Any open wound is a potential entry point for staph bacteria. If appropriate, treat wounds with antibiotic creams, ointments or sprays to kill germs that can cause infections and keep them covered for protection. Cover wounds with clean, dry bandages and follow your healthcare provider’s instructions on how to care for your wound. Pus exuded from sores can spread bacteria to other body parts or other people, so avoid touching the affected area.
Anything that has touched an infected area of skin is contaminated and poses a health risk. If you have an infected wound, launder clothing and sheets with detergent and hot water, add bleach if appropriate, and place in a dryer using a hot setting.
Wash your hands frequently. Hand washing is the best defense for reducing your risk of infection. Thoroughly lather hands with soap, rubbing for at least 15 seconds, then dry with a single-use paper towel. Cleanse with anti-bacterial hand sanitizers whenever washing is not convenient.
Avoid sharing personal items, such as towels, soap, sports equipment, razors, clothing or any object that may have had contact with the infected wound or bandage.

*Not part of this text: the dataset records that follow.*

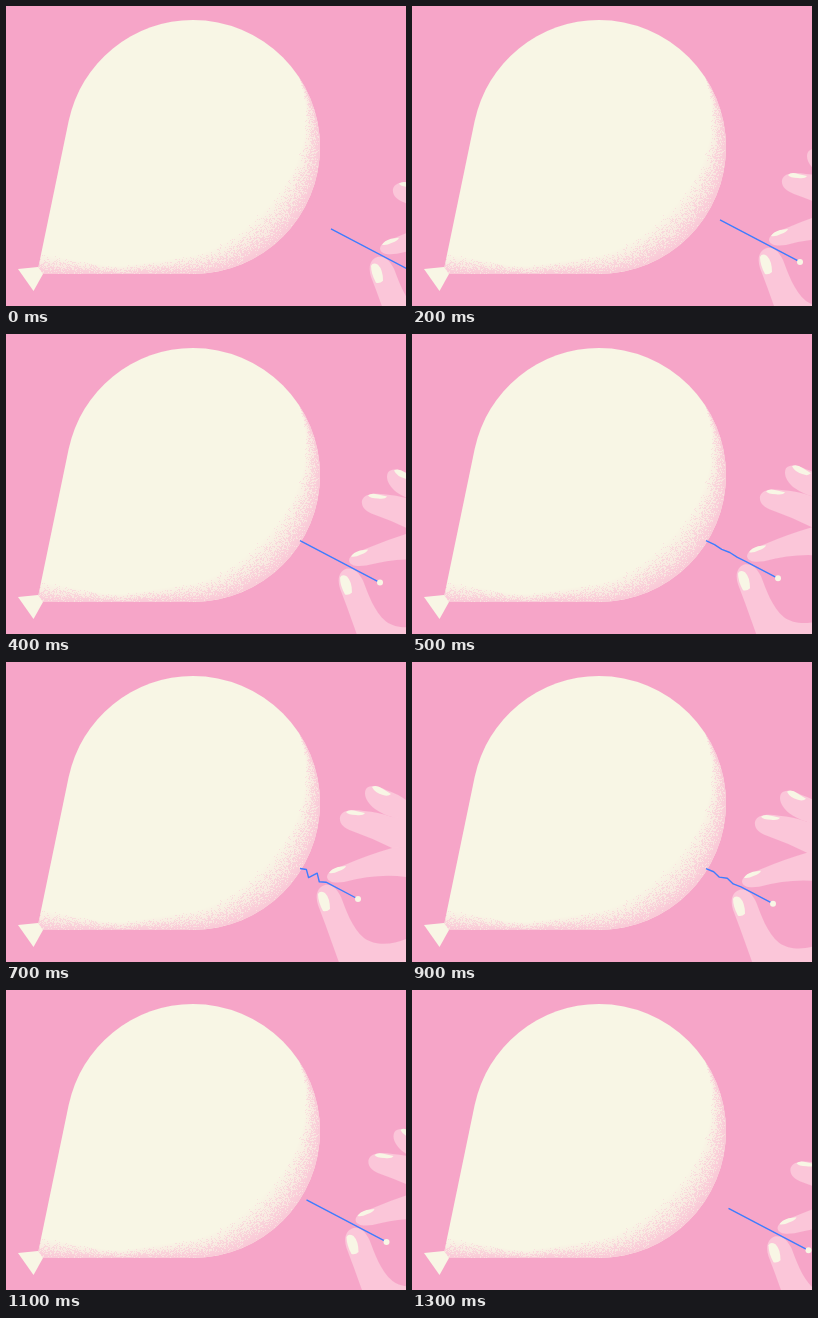
An HTML page with a canvas that plays this animation: 400 px wide and 300 px high, repeating every 1.4 s.

```html
<!DOCTYPE html>
<html lang="en">
<head>
<meta charset="utf-8">
<title>Balloon and needle</title>
<style>
  html, body { margin: 0; width: 100%; height: 100%; overflow: hidden; background: #f6a5c8; }
  canvas, svg { position: absolute; left: 0; top: 0; width: 400px; height: 300px; display: block; }
  .skin { fill: #fbc6d9; }
  .cream { fill: #f8f6e5; }
  #needle { fill: none; stroke: #3d7cff; stroke-width: 1.4; stroke-linejoin: round; }
</style>
</head>
<body>
<canvas id="balloon" width="400" height="300"></canvas>
<svg viewBox="0 0 400 300">
  <g id="hand">
    <g class="skin">
      <!-- ring finger, middle finger, index finger, thumb -->
      <path d="M480 160 L400 138 Q392 132 380 128 C372 124 364 122 360 127 C357 133 361 141 369 147 Q376 152 386 155 L400 190 L480 190Z"/>
      <path d="M480 170 L386 155 Q372 150 358 149 C346 147 336 148 334 155 C333 162 338 166 346 169 Q366 176 386 186 L400 200 L480 200Z"/>
      <path d="M480 180 L386 186 Q362 193 341 202 C331 206 321 209 321 215 C322 221 330 221 338 220 Q372 211 400 215 L480 230Z"/>
      <path d="M480 270 L400 277 C386 283 369 284 358 276 C346 266 340 248 335 235 C331 227 326 222 319 223 C311 225 309 234 312 243 Q319 261 326 281 L335 306 L360 370 L480 370Z"/>
    </g>
    <g class="cream">
      <path d="M366 125 Q370 122 377 127 L385 132 Q382 135 377 133 Q369 131 366 125Z"/>
      <path d="M340 150 Q343 147 350 149 L359 151 Q357 154 350 153 Q342 153 340 150Z"/>
      <path d="M323 211 Q325 207 332 205 L340 204 Q339 207 333 209 Q327 212 323 211Z"/>
      <path d="M312 232 Q314 228 319 231 Q324 236 324 247 Q321 250 317 249 Q312 240 312 232Z"/>
    </g>
  </g>
  <path id="needle"/>
  <circle id="bead" class="cream" r="3"/>
</svg>
<script>
  const CREAM = '#f8f6e5', BLUSH = '250,196,214';
  const CX = 187, CY = 141, R = 127;
  const $ = id => document.getElementById(id);

  function drawBalloon() {
    const c = $('balloon').getContext('2d');
    let seed = 7;
    const rand = () => (seed = seed * 16807 % 2147483647) / 2147483647;

    c.fillStyle = '#f6a5c8';
    c.fillRect(0, 0, 400, 300);

    const body = new Path2D();
    body.moveTo(CX, CY + R);
    body.arc(CX, CY, R, Math.PI / 2, Math.PI * 1.066, true);
    body.lineTo(32, 263);
    body.lineTo(34, 268);
    body.closePath();
    c.fillStyle = CREAM;
    c.fill(body);

    // Grainy shade that thins out away from the lower right rim
    c.save();
    c.clip(body);
    for (let y = 70; y < 269; y++) {
      for (let x = 30; x < 315; x++) {
        let depth, width;
        if (x < CX) {
          depth = CY + R - y;
          width = 9 + 13 * Math.max(0, 1 - (x - 32) / 70) + 11 * Math.max(0, 1 - (CX - x) / 70);
        } else {
          const a = Math.atan2(y - CY, x - CX);
          depth = R - Math.hypot(x - CX, y - CY);
          width = 20 + 14 * Math.sin(2 * a);
          if (a < 0) width = 20 * Math.max(0, 1 + a / 0.6);
        }
        if (depth > width) continue;
        const p = Math.pow(1 - Math.max(0, depth) / width, 1.2);
        const alpha = 0.5 * p + (rand() < p ? 0.42 : 0);
        c.fillStyle = `rgba(${BLUSH},${alpha})`;
        c.fillRect(x, y, 1, 1);
      }
    }
    c.restore();

    c.fillStyle = CREAM;
    c.beginPath();
    [[12, 263], [32, 261], [37, 268], [27.5, 285]].forEach(p => c.lineTo(...p));
    c.fill();
  }

  // Hand retreat along the needle at each 100 ms step
  const SHIFT = [53, 45, 36, 29, 22, 14, 6, 0, 3, 9, 18.5, 28.5, 37, 44.5];
  const SLOPE = 0.525, REST = 22;
  const KINKS = [[0.21, 2.1], [0.4, -4], [0.59, 3.9], [0.79, -2.7]];

  function pose(step) {
    const dx = SHIFT[step], dy = dx * SLOPE;
    const hx = 352 + dx, hy = 237 + dy;
    const free = Math.max(dx, REST);
    const tx = 272 + free, ty = 195 + free * SLOPE;
    const gx = hx - 32, gy = hy - 16.8;
    const bend = Math.max(0, 1 - dx / REST) ** 2;

    const pts = [[tx, ty]];
    if (bend) {
      for (const [f, v] of KINKS) {
        pts.push([tx + (gx - tx) * f + 0.465 * v * bend, ty + (gy - ty) * f - 0.885 * v * bend]);
      }
      pts.push([gx, gy]);
    }
    pts.push([hx, hy]);

    $('hand').setAttribute('transform', `translate(${dx} ${dy})`);
    $('needle').setAttribute('d', 'M' + pts.map(p => p.map(n => n.toFixed(2)).join(' ')).join('L'));
    $('bead').setAttribute('cx', hx);
    $('bead').setAttribute('cy', hy);
  }

  const start = performance.now();
  function tick() {
    const t = Math.max(0, performance.now() - start) % 1400;
    pose(Math.floor(t / 100));
    requestAnimationFrame(tick);
  }

  drawBalloon();
  tick();
</script>
</body>
</html>
```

If you participate in sports, shower following each event. Skin-to-skin contact is one of the primary ways MRSA is being spread among athletes. Launder all uniforms or active wear after each use.
Reduce the risk of toxic shock syndrome by frequently changing tampons at lease every 4-6 hours. Try to alternate the use of tampons and sanitary napkins.